Exercise brief
Your task is to copy every line of the entries that holds the word "coral".

+++ Data records +++

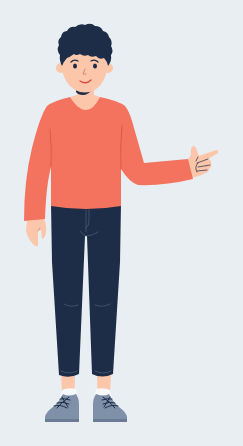
<!DOCTYPE html>
<html lang="en">
<head>
<meta charset="utf-8">
<title>Man pointing to the side</title>
<style>
:root {
  --backdrop: #e8eef2;
  --skin: #fcc6aa;
  --skin-line: #c98a70;
  --navy: #1d2d47;
  --navy-light: #43556f;
  --coral: #f4735f;
  --coral-dark: #c9583f;
  --shoe: #7f90a9;
  --shoe-sole: #6a7b95;
  --sock: #f7f8fa;
}
html, body { margin: 0; width: 243px; height: 446px; overflow: hidden; background: var(--backdrop); }
svg { display: block; }
.skin { fill: var(--skin); }
.navy { fill: var(--navy); }
.coral { fill: var(--coral); }
.line { fill: none; stroke-linecap: round; stroke-linejoin: round; }
.crease { stroke: var(--navy-light); stroke-width: .9; }
.seam { stroke: var(--coral-dark); stroke-width: .8; }
.finger-line { stroke: var(--navy); stroke-width: .7; }
.lace { stroke: var(--navy); stroke-width: 1; }
</style>
</head>
<body>
<svg width="243" height="446" viewBox="0 0 243 446" role="img" aria-label="Smiling man in a coral sweater pointing to the right">
  <defs>
    <g id="shoe">
      <path fill="var(--skin)" d="M61 374H75L74.500 392H62Z"/>
      <path fill="var(--sock)" d="M62 390Q68 387 76 389L78 398H60Z"/>
      <path fill="var(--shoe)" d="M63 394Q68 397 76 394Q79 398 79 405V422H45V417Q46 412 53 407Q59 402 63 394Z"/>
      <path fill="var(--shoe-sole)" d="M45 419H79V422H45Z"/>
      <path class="line lace" d="M60 399Q64 398 70 400M57 403Q62 401 69 404M54 406Q60 404 67 408M62 397L68 407M69 397Q62 402 57 408"/>
    </g>
  </defs>

  <rect width="243" height="446" fill="var(--backdrop)"/>

  <g id="shoes">
    <use href="#shoe"/>
    <use href="#shoe" transform="matrix(-1 0 0 1 172 0)"/>
  </g>

  <g id="trousers">
    <path class="navy" d="M51 203H121L120 262L113 374Q102 379 92 374L87 236H85L79 374Q69 379 59 375L52 262Z"/>
    <path class="line crease" d="M86 210V232M89 210V221Q89 226 86 228M80 231Q83 235 86 236Q92 236 98 232M64 304Q71 308 78 305M95 305Q103 308 110 304M61 371Q69 375 77 371M95 371Q103 375 111 371"/>
  </g>

  <g id="lowered-hand">
    <path class="skin" d="M27 219H44Q47 226 46 233Q45 238 42 239L41 230L38 231V245Q36 248 33 244Q28 239 26 231Z"/>
    <path class="line" stroke="var(--skin-line)" stroke-width=".7" d="M38 231L40 228"/>
  </g>

  <g id="pointing-hand">
    <path class="skin" d="M187 161L191 155Q190 148 193 146Q196 146 197 151L199 156L216 150Q219 150 218 153L208 159Q212 160 211 164Q212 167 209 169Q209 172 205 173Q201 176 191 178Z"/>
    <path class="line finger-line" d="M198 157L196 161M208 159L197 163M210 165L198 167M207 170L197 171M198 163Q194 167 197 172"/>
  </g>

  <g id="sweater">
    <path class="coral" d="M70 97Q86 108 100 97Q119 101 125 106Q130 112 134 128L144 163L188 159L193 179Q164 186 138 185Q129 182 121 169V206Q86 212 51 206V167Q46 186 45 219L24 221Q24 180 32 148Q40 116 47 106Q53 101 70 97Z"/>
    <path class="line seam" d="M50 129Q52 150 51 167M122 125Q120 148 121 169"/>
  </g>

  <g id="head">
    <path class="skin" d="M77 84H94V95L100 97Q93 111 85 110Q77 109 70 97L77 95Z"/>
    <path class="navy" d="M76 89Q84 94 93 89Q88 95 83 95Q78 95 76 92Z"/>
    <circle class="skin" cx="61" cy="68" r="5"/>
    <circle class="skin" cx="108" cy="68" r="5"/>
    <path class="skin" d="M62 48H107V69Q105 83 95 90Q85 95 75 90Q64 83 62 69Z"/>
    <path class="navy" d="M62 66Q59 60 60 55Q56 50 59 45Q57 40 61 37Q62 31 67 31Q70 26 75 27Q80 23 85 25Q91 22 95 26Q101 26 103 31Q108 32 109 37Q113 41 111 46Q114 51 111 55Q112 61 108 66Q107 61 104 58Q99 60 96 56Q91 58 88 55Q84 57 80 54Q76 56 74 54Q70 57 67 58Q64 61 62 66Z"/>
    <path class="line" stroke="var(--navy)" stroke-width="1.200" d="M71 62Q74 59 78 61M91 61Q95 59 98 62"/>
    <ellipse class="navy" cx="75" cy="66" rx="2" ry="2.500"/>
    <ellipse class="navy" cx="95" cy="66" rx="2" ry="2.500"/>
    <path class="line" stroke="var(--skin-line)" d="M85 69L83 74H86"/>
    <path class="line" stroke="#d9483b" stroke-width="1.300" d="M80 81Q86 85 91 80"/>
  </g>
</svg>
</body>
</html>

+++

Solution to the exercise
  --coral: #f4735f;
  --coral-dark: #c9583f;
.coral { fill: var(--coral); }
.seam { stroke: var(--coral-dark); stroke-width: .8; }
<svg width="243" height="446" viewBox="0 0 243 446" role="img" aria-label="Smiling man in a coral sweater pointing to the right">
    <path class="coral" d="M70 97Q86 108 100 97Q119 101 125 106Q130 112 134 128L144 163L188 159L193 179Q164 186 138 185Q129 182 121 169V206Q86 212 51 206V167Q46 186 45 219L24 221Q24 180 32 148Q40 116 47 106Q53 101 70 97Z"/>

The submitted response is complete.